Family violence tops Ambrose's to do list
Toronto Star, OTTAWA BUREAU, JOANNA SMITH, 9 Sep 2013, page A6
New health minister has worked in women's shelters and sex abuse centres
OTTAWA- As an emergency room physician who has dedicated his career to promoting the prevention of injuries, Dr. Louis Hugo Francescutti has seen his share of victims of domestic abuse.
He welcomes the news that Rona Ambrose, who replaced Leona Aglukkaq as federal health minister in the cabinet shuffle this summer, plans to make ending family violence a major theme of her tenure in the portfolio.
"As medical professionals, you have a vital role to play in helping to address violence by recognizing the signs, reporting violence and ensuring your patients get the physical and mental support they need," Ambrose told physicians at the annual meeting of the Canadian Medical Association in Calgary last month, where Francescutti was installed as president of the professional body representing more than 78,000 doctors nationwide.
Still, years of experience in the real world of emergency medicine had Francescutti diluting his praise with a strong word of caution, noting his own reluctance to ask his ER patients about violence at home because a bed in a safe shelter is so often unavailable.
"I think it's great, but we better make sure that we deliver resources, because there would be nothing worse than creating false expectations for these individuals that find themselves in very difficult situations," Francescutti told the Star Friday.
Given the plethora of timely topics to choose from - home care, the safety of prescription drugs and the push for a new 2014 Health Accord, to name a few - it may seem surprising that Ambrose has decided family violence, with a particular focus on violence against women and girls, will be the issue she plans to champion at the cabinet table.

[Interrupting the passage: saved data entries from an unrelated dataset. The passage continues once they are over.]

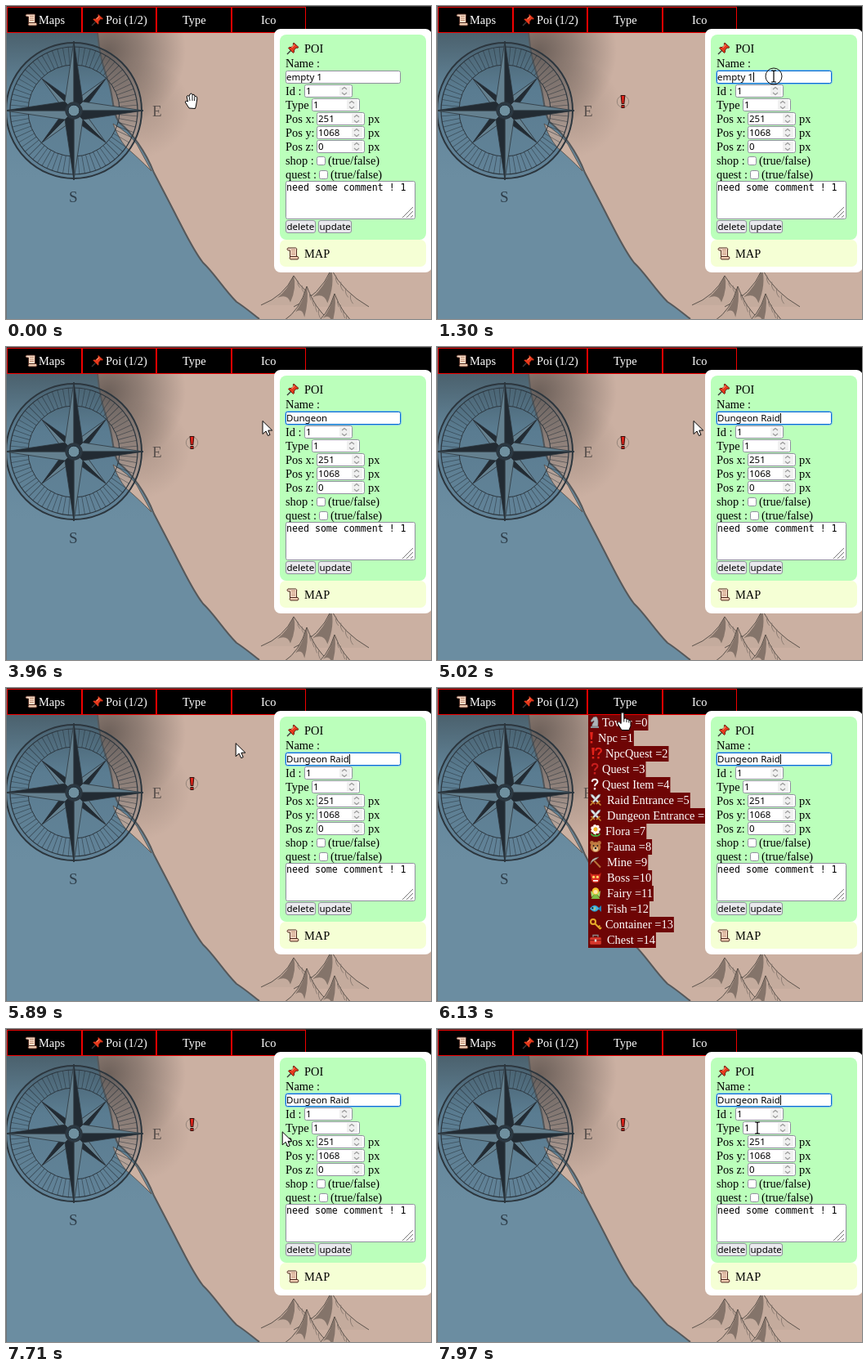
These frames come from a looping animation (520x383 px, 8 s). An HTML page with a canvas:

```html
<!DOCTYPE html>
<html lang="en">
<head>
<meta charset="utf-8">
<title>Map editor</title>
<style>
html, body { margin: 0; width: 100%; height: 100%; overflow: hidden; background: #000; }
canvas { display: block; width: 520px; height: 383px; }
</style>
</head>
<body>
<canvas id="stage" width="520" height="383"></canvas>
<script>
const g = document.getElementById('stage').getContext('2d');
const LOOP = 8000;
const SERIF = '14.4px "Liberation Serif", serif';
const SANS = '11.5px "Noto Sans", sans-serif';
const MONO = '11.6px "DejaVu Sans Mono", monospace';
const TAU = Math.PI * 2;

// ---------- helpers ----------
function text(s, x, y, font = SERIF, color = '#000') {
  g.font = font;
  g.fillStyle = color;
  g.fillText(s, x, y);
}
function textWidth(s, font) {
  g.font = font;
  return g.measureText(s).width;
}
function rect(x, y, w, h, color) {
  g.fillStyle = color;
  g.fillRect(x, y, w, h);
}
function paint(p, fill, line, width = 1) {
  if (fill) { g.fillStyle = fill; g.fill(p); }
  if (line) { g.strokeStyle = line; g.lineWidth = width; g.stroke(p); }
}
function path(d, fill, line, width) {
  paint(new Path2D(d), fill, line, width);
}
function disc(x, y, r, fill, line, width) {
  const p = new Path2D();
  p.arc(x, y, r, 0, TAU);
  paint(p, fill, line, width);
}
function round(x, y, w, h, r, fill, line, width) {
  const p = new Path2D();
  p.roundRect(x, y, w, h, r);
  paint(p, fill, line, width);
}
function at(x, y, draw, angle = 0) {
  g.save();
  g.translate(x, y);
  g.rotate(angle);
  draw();
  g.restore();
}
function glow(x, y, r, rgb, alpha) {
  const s = g.createRadialGradient(x, y, 0, x, y, r);
  s.addColorStop(0, `rgba(${rgb},${alpha})`);
  s.addColorStop(0.45, `rgba(${rgb},${alpha * 0.6})`);
  s.addColorStop(1, `rgba(${rgb},0)`);
  rect(x - r, Math.max(33, y - r), 2 * r, 2 * r, s);
}

// ---------- icons, centred on 0,0 ----------
const bang = color => () => path('M-1.8-7H1.8L1 2H-1zM-1.3 4H1.3V6.5H-1.3z', color);
const query = color => () => {
  path('M-3.2-3.2C-3-7.3 3.6-7.2 3.4-3.2C3.2-.8 0-1 0 2.2', null, color, 2.1);
  rect(-1.2, 4, 2.4, 2.5, color);
};
function sword(flip) {
  g.save();
  g.scale(flip, 1);
  path('M-6-7L-3-6.2L4 2L2.5 3.5L-5-4z', '#dfe4e8', '#7d8790', 0.6);
  path('M1 5L5.5 1M3.5 3.5L6.5 6.5', null, '#c98b32', 1.6);
  g.restore();
}
const icons = {
  scroll() {
    path('M-6-7H3.5Q5.5-6.5 4.5-4V4H-3.5V-4H-6Q-8-5.5-6-7z', '#f6dcc8', '#4f2a20', 1);
    path('M-3 3.5H6Q8 5 6 7H-3Q-5 5.5-3 3.5z', '#efcbb0', '#4f2a20', 1);
    path('M-2-4.5H3M-2-2H3M-2 .5H3', null, '#b98468', 0.9);
  },
  pin() {
    path('M-1 1L-7 7', null, '#3a3a3a', 1.4);
    path('M1-7L7-1.5L5.5-.5L4-1L1.5 2V4.5L.5 5.5L-5.5-.5L-4.5-1.5H-2L1-4L.3-5.7z', '#e5391c', '#5a1208', 0.9);
    path('M2-4.5L-1.5-1', null, '#ff8a66', 1.1);
  },
  tower() {
    path('M-3.5 5C-3.5 1-.5 0-1-2L-4 0L-5-2L-1.5-6.5L2-7C5-4 4 1 4 5z', '#aeb4b8', '#555', 0.6);
    rect(-5, 5, 10, 2, '#8a9195');
  },
  bang: bang('#e2231a'),
  bangQuery() {
    at(-3, 0, bang('#e2231a'));
    at(3.5, 0, query('#e2231a'));
  },
  queryRed: query('#c81e1e'),
  queryWhite: query('#f4f4f4'),
  swords() { sword(1); sword(-1); },
  flower() {
    path('M0 1V7M0 6Q-5 6-5 3M0 6Q5 6 5 3', null, '#49a63a', 1.8);
    for (let i = 0; i < 7; i++) disc(4 * Math.cos(i * TAU / 7), -2 + 4 * Math.sin(i * TAU / 7), 2.1, '#fff4ee');
    disc(0, -2, 2.4, '#f4b51f');
  },
  bear() {
    for (const s of [-1, 1]) disc(s * 4.5, -4.5, 2.4, '#b9743c');
    disc(0, 0.5, 6.3, '#c07c42');
    disc(0, 3.2, 3, '#ecc795');
    disc(-2.4, -1, 0.9, '#222');
    disc(2.4, -1, 0.9, '#222');
    disc(0, 2, 1.3, '#222');
  },
  pick() {
    path('M-2-2L6 6.5', null, '#b7743a', 2);
    path('M-6.5 3Q-6-5 4-6L1-3.5Q-4-2-6.5 3z', '#c9c6b8', '#666', 0.5);
  },
  ogre() {
    path('M-7-6L-4-4H4L7-6L5.5 0Q5.5 6.5 0 6.5T-5.5 0z', '#dd2f22', '#8b120b', 0.7);
    disc(-2.4, -0.8, 1.5, '#ffe36c');
    disc(2.4, -0.8, 1.5, '#ffe36c');
    rect(-3, 3, 6, 1.6, '#fff');
  },
  fairy() {
    path('M-6-3L-1 1L-5 5zM6-3L1 1L5 5z', '#a8dd72');
    path('M0-1L5.5 7H-5.5z', '#7dbd43');
    disc(0, -2.5, 4.2, '#f6c82d');
    disc(0, -1.6, 2.5, '#ffe4ac');
  },
  fish() {
    path('M3 0L7-4V4z', '#2384b8');
    path('M-7 0Q-1-8 4.5 0Q-1 7-7 0z', '#45b4df', '#1b76a5', 0.6);
    disc(-3.7, -0.8, 1, '#111');
    path('M-2 2Q0 0-1-2', null, '#e6c94e', 1.2);
  },
  key() {
    disc(-3, -3, 3, null, '#e5ab2a', 2);
    path('M-1-1L6 6M3.5 3.5L5.5 1.8M5.5 5.5L7 4', null, '#e5ab2a', 1.9);
  },
  chest() {
    path('M-3-3V-5.5H3V-3', null, '#888', 1.4);
    round(-7, -3, 14, 9, 1.5, '#d8372c', '#801810', 0.6);
    rect(-7, 0, 14, 1.2, '#841b16');
    rect(-1.2, -0.5, 2.4, 3, '#ddd');
  }
};
const icon = (name, x, y) => at(x, y, icons[name]);

// ---------- map ----------
function compass() {
  const ink = '#2c363e';
  at(83, 128, () => {
    disc(0, 0, 82, 'rgba(45,72,92,.14)');
    disc(0, 0, 83, null, ink, 2);
    disc(0, 0, 78, null, ink, 1.2);
    disc(0, 0, 56, null, ink, 1);
    for (let i = 0; i < 72; i++) {
      at(0, 0, () => rect(56, -0.4, 22, 0.8, 'rgba(38,48,56,.6)'), i * TAU / 72);
    }
    const point = (len, w, angle) => at(0, 0, () => {
      path(`M0 0L${w} ${-w}L${len} 0z`, '#64808f', ink, 0.8);
      path(`M0 0L${w} ${w}L${len} 0z`, '#222b33', ink, 0.8);
    }, angle);
    for (let i = 0; i < 4; i++) point(56, 8, (i + 0.5) * TAU / 4);
    for (let i = 0; i < 4; i++) point(85, 11, i * TAU / 4);
    disc(0, 0, 10, '#2c3b46', ink, 1.5);
    disc(0, 0, 7, '#6f909f', '#1b242c', 1);
  });
  const font = '19px "Liberation Serif", serif';
  text('E', 179, 135, font, '#5a514d');
  text('S', 77, 240, font, '#2f3f4b');
}
function peak(x, y, w, h) {
  const p = new Path2D(`M${x - w} ${y + h}Q${x - w * 0.3} ${y + h * 0.7} ${x} ${y}` +
    `Q${x + w * 0.3} ${y + h * 0.6} ${x + w} ${y + h}`);
  paint(p, '#c4ab9d', '#5c534c', 1);
  path(`M${x} ${y}Q${x + w * 0.1} ${y + h * 0.4} ${x - w * 0.1} ${y + h * 0.9}` +
    `Q${x - w * 0.2} ${y + h * 0.6} ${x - w * 0.5} ${y + h * 0.75}Q${x - w * 0.2} ${y + h * 0.5} ${x} ${y}`,
  'rgba(70,62,56,.5)');
  for (let i = 1; i < 5; i++) {
    const dx = w * i * 0.13, dy = h * i * 0.17;
    path(`M${x + dx} ${y + dy}q${-w * 0.04} ${h * 0.12} ${w * 0.06} ${h * 0.24}`, null, '#80736a', 0.8);
  }
}
function mountains() {
  peak(352, 330, 40, 36);
  peak(398, 322, 46, 46);
  peak(368, 343, 28, 42);
  peak(402, 352, 28, 40);
}
function map() {
  rect(0, 33, 520, 350, '#cbb0a2');
  glow(125, 55, 95, '52,48,46', 0.62);
  glow(165, 125, 60, '70,60,54', 0.2);
  const shore = 'M112 33C114 58 119 75 126 95C132 115 130 130 138 142C154 155 171 178 181 204' +
    'C193 227 201 242 210 260C222 283 230 300 241 314C255 327 266 346 282 362C293 369 302 377 310 383';
  const sea = g.createLinearGradient(0, 33, 0, 210);
  sea.addColorStop(0, '#4b616d');
  sea.addColorStop(0.4, '#62859a');
  sea.addColorStop(1, '#6b8da1');
  path(shore + 'H0V33z', sea);
  path(shore, null, '#56585a', 2);
  path('M131 144Q150 155 160 169L178 202Q160 184 147 173Q137 161 131 144z', '#cbb1a2', '#59534f', 0.9);
  compass();
  mountains();
}
function marker() {
  disc(227.5, 117, 7.2, null, '#8f8177', 0.9);
  path('M225.2 109.5H229.8L228.8 119.5H226.2zM226 121.5H229V124.5H226z', '#e4241b', '#3a100c', 1.1);
}

// ---------- menu ----------
const items = [
  ['tower', 'Tower', 202], ['bang', 'Npc', 197], ['bangQuery', 'NpcQuest', 206],
  ['queryRed', 'Quest', 202], ['queryWhite', 'Quest Item', 202], ['swords', 'Raid Entrance', 208],
  ['swords', 'Dungeon Entrance', 208], ['flower', 'Flora', 206], ['bear', 'Fauna', 208],
  ['pick', 'Mine', 208], ['ogre', 'Boss', 208], ['fairy', 'Fairy', 208],
  ['fish', 'Fish', 208], ['key', 'Container', 206], ['chest', 'Chest', 208]
];
function menuBar() {
  rect(0, 0, 520, 33, '#000');
  rect(0, 0, 520, 1, '#333');
  for (const y of [1, 32]) rect(1, y, 366, 1, '#f00000');
  for (const x of [92, 183, 275]) rect(x, 1, 2, 32, '#f00000');
  for (const x of [1, 366]) rect(x, 1, 1, 32, '#f00000');
  icon('scroll', 31, 17);
  icon('pin', 112, 17);
  text('Maps', 40, 22, SERIF, '#fff');
  text('Poi (1/2)', 122, 22, SERIF, '#fff');
  text('Type', 216, 22, SERIF, '#fff');
  text('Ico', 312, 22, SERIF, '#fff');
}
function dropdown() {
  items.forEach(([name, label, x], i) => {
    const s = `${label} =${i}`, y = 33 + i * 19;
    rect(185, y, x + textWidth(s, SERIF) + 1 - 185, 19, '#6e0505');
    icon(name, name === 'bang' ? 189 : x === 202 ? 193 : 194, y + 9);
    text(s, x, y + 14, SERIF, '#fff');
  });
}

// ---------- form ----------
const NAME = 'Dungeon Raid';
const typed = [[2380, 1], [2970, 2], [3030, 3], [3230, 4], [3430, 5], [3630, 6],
  [3760, 7], [4430, 8], [4490, 9], [4690, 10], [4960, 11], [5020, 12]];
const caretOn = [[1300, 1440], [2910, 3960], [4430, 5500], [5830, 6520], [6850, 7450], [7900, 8000]];

function field(x, y, w, h) {
  round(x + 0.5, y + 0.5, w - 1, h - 1, 2, '#fff', '#8f8f9d');
}
function nameField(t, cursorX) {
  field(342, 79, 141, 16);
  if (t >= 1300) {
    round(341.5, 78.5, 142, 17, 3, null, 'rgba(110,180,245,.8)');
    round(342.5, 79.5, 140, 15, 2, '#fff', '#0a6fd0');
  }
  let shown = 'empty 1';
  for (const [when, n] of typed) if (t >= when) shown = NAME.slice(0, n);
  text(shown, 343, 91, SANS);
  const end = 343 + textWidth(shown, SANS);
  if (t >= 1440 && t < 2380) {
    let i = shown.length;
    while (i > 0 && 343 + textWidth(shown.slice(0, i), SANS) > cursorX) i--;
    const x = 343 + textWidth(shown.slice(0, i), SANS);
    rect(x, 80, end - x, 14, '#0078d7');
    text(shown.slice(i), x, 91, SANS, '#fff');
  }
  if (caretOn.some(([a, b]) => t >= a && t < b)) rect(Math.round(end), 81, 1, 12, '#000');
}
function numberRow(label, value, y, x, w, unit) {
  text(label, 342, y + 13);
  field(x, y, w, 16);
  text(value, x + 2, y + 12, SANS);
  const c = x + w - 10;
  rect(c - 6, y + 2, 13, 12, '#f0f0f0');
  path(`M${c - 3} ${y + 6}l3-2.5l3 2.5M${c - 3} ${y + 10}l3 2.5l3-2.5`, null, '#999', 1.1);
  if (unit) text('px', 443, y + 13);
}
function checkRow(label, y, x) {
  text(label, 342, y);
  round(x + 0.5, y - 9.5, 10, 10, 2, '#fff', '#8f8f9d');
  text('(true/false)', x + 14, y);
}
function button(label, x, w) {
  round(x + 0.5, 262.5, w - 1, 15, 2.5, '#e9e9ed', '#8f8f9d');
  text(label, x + 1.5, 274, SANS);
}
function panel(t, cursorX) {
  round(328, 28, 193, 298, 8, '#fff');
  round(335, 35, 179, 251, 8, '#bbffbb');
  round(335, 286, 179, 33, 7, '#f5ffd5');
  icon('pin', 351, 52);
  text('POI', 365, 57);
  icon('scroll', 351, 303);
  text('MAP', 365, 308);
  text('Name :', 342, 75);
  nameField(t, cursorX);
  numberRow('Id :', '1', 96, 365, 59);
  numberRow('Type', '1', 113, 374, 59);
  numberRow('Pos x:', '251', 130, 380, 59, true);
  numberRow('Pos y:', '1068', 147, 380, 59, true);
  numberRow('Pos z:', '0', 164, 380, 59, true);
  checkRow('shop :', 194, 380);
  checkRow('quest :', 211, 383);
  field(342, 214, 159, 47);
  text('need some comment ! 1', 343, 226, MONO);
  path('M485 259L498 246M490 259L498 251M495 259L498 256', null, '#777', 1);
  button('delete', 342, 37);
  button('update', 382, 41);
}

// ---------- cursor ----------
const glide = p => (p + p * p * (3 - 2 * p)) / 2;
const brake = p => 1 - (1 - p) ** 1.5;
// start, end, steps, x, y, easing
const moves = [
  [640, 1300, 12, 412, 86, brake],
  [1440, 1570, 3, 314, 91, glide],
  [2380, 2380, 1, 314, 90, glide],
  [5760, 6190, 8, 219, 24, glide],
  [6520, 7050, 8, 230, 134, brake],
  [7260, 7970, 11, 392, 121, glide]
];
function cursorAt(t) {
  let x = 227, y = 116;
  for (const [a, b, n, tx, ty, ease] of moves) {
    if (t < a) break;
    const k = t >= b ? n : Math.floor((t - a) / (b - a) * (n - 1)) + 1;
    const e = ease(k / n);
    x += (tx - x) * e;
    y += (ty - y) * e;
  }
  return [x, y];
}
const cursors = {
  arrow() { path('M0 .5V16.5L4 13L6.5 18.5L9 17.5L6.8 12H11.7z', '#fff', '#000', 1); },
  beam() { path('M-3-7H-1L0-6L1-7H3M0-6V6M-3 7H-1L0 6L1 7H3', null, '#000', 1.2); },
  pointer() {
    path('M-1.8 1.5Q0-1 1.8 1.5V8Q4 6.5 5 8.7Q7 7.7 7.8 10Q10 9 10 12V17L8 22H-1L-6 14Q-6 11-3.5 12.5L-1.8 14z',
      '#fff', '#000', 1);
    path('M1.8 8V12M5 9V12.5M7.8 10V13', null, '#000', 0.9);
  },
  grab() {
    path('M-3 9L-7.5 2Q-7.5-1-4.5 1L-5.8-5Q-5-8-3-5.5L-2-8Q0-10.5 1-7.5Q3.5-9 4-5.5Q7-6.5 6.8-2L5.5 6L4.5 9.5z',
      '#fff', '#000', 1);
    path('M-3-5.5L-2 0M1-7.5V0M4-5.5L3.5 0', null, '#000', 0.9);
  }
};
function cursorKind(t, x, y, open) {
  if (t < 640) return 'grab';
  if (t >= 1300 && t < 2380) return 'beam';
  if (open) return 'pointer';
  const inName = x > 342 && x < 483 && y > 79 && y < 95;
  const inType = x > 374 && x < 418 && y > 113 && y < 130;
  return inName || inType ? 'beam' : 'arrow';
}

function frame(t) {
  const [x, y] = cursorAt(t);
  const open = t > 5760 && x < 310 && (t >= 6190 || y < 33);
  map();
  if (t >= 640) marker();
  menuBar();
  rect(0, 0, 1, 383, '#6e7478');
  if (open) dropdown();
  panel(t, x);
  if (t >= 1300 && t < 1710) disc(x, y, 10, 'rgba(255,255,255,.25)', '#111', 1);
  at(x, y, cursors[cursorKind(t, x, y, open)]);
}

const start = performance.now();
function tick() {
  frame((performance.now() - start) % LOOP);
  requestAnimationFrame(tick);
}
tick();
</script>
</body>
</html>
```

But for Ambrose, who was recently the minister for status of women and worked with women's shelters and sexual abuse crisis centres before she entered politics, it was an obvious move. "It's my view that family violence is a public health issue. It's a public policy issue," she said last week. "I believe that all orders of government should be raising awareness of this issue and so as health minister I believe I have a great opportunity to raise the profile of this issue both domestically and internationally." She also understands the importance of appealing to the pocketbooks - and not just the hearts - of Canadians and governments and points to a report from Justice Canada last year that estimated the economic cost of spousal abuse to be about $7.4 billion annually, or $220 per person. Based on 2009 figures, the report notes the cost to victims is almost $6 billion annually, including nearly $21 million in acute hospitalizations, visits to doctors and the emergency department as well as nearly $180 million related to mental health issues. She has some specific ideas about how to tackle it within the health portfolio, beginning with something as obvious as making sure doctors have access to pamphlets for their offices - in numerous languages, so as to reach out to immigrant communities. She also wants to push for better incentives for physicians to boost their training in the area of family violence, such as making sure they get continuing education credits for learning Read More ..out it. She plans to speak to provincial and territorial health ministers at their annual meeting in Toronto next month about better co-ordinating services for victims of family violence, which she said also includes elder and child abuse.
And she wants to breathe new life into the Family Violence Initiative, a co-ordinated effort between 15 federal government departments, agencies and Crown corporations led by the Public Health Agency of Canada, which falls under Ambrose's portfolio.
"I've already begun to work with them on looking at where are we putting our money. Are we putting it in the right places?" said Ambrose.
She also said she is committed to supporting the re-establishment of the Commons special committee on violence against aboriginal women, which would be disbanded if Parliament prorogues as expected.
Francescutti said he hopes this efforts turns into a national strategy that involves the new health minister bringing other areas of government on board and looking at the issues in a holistic way.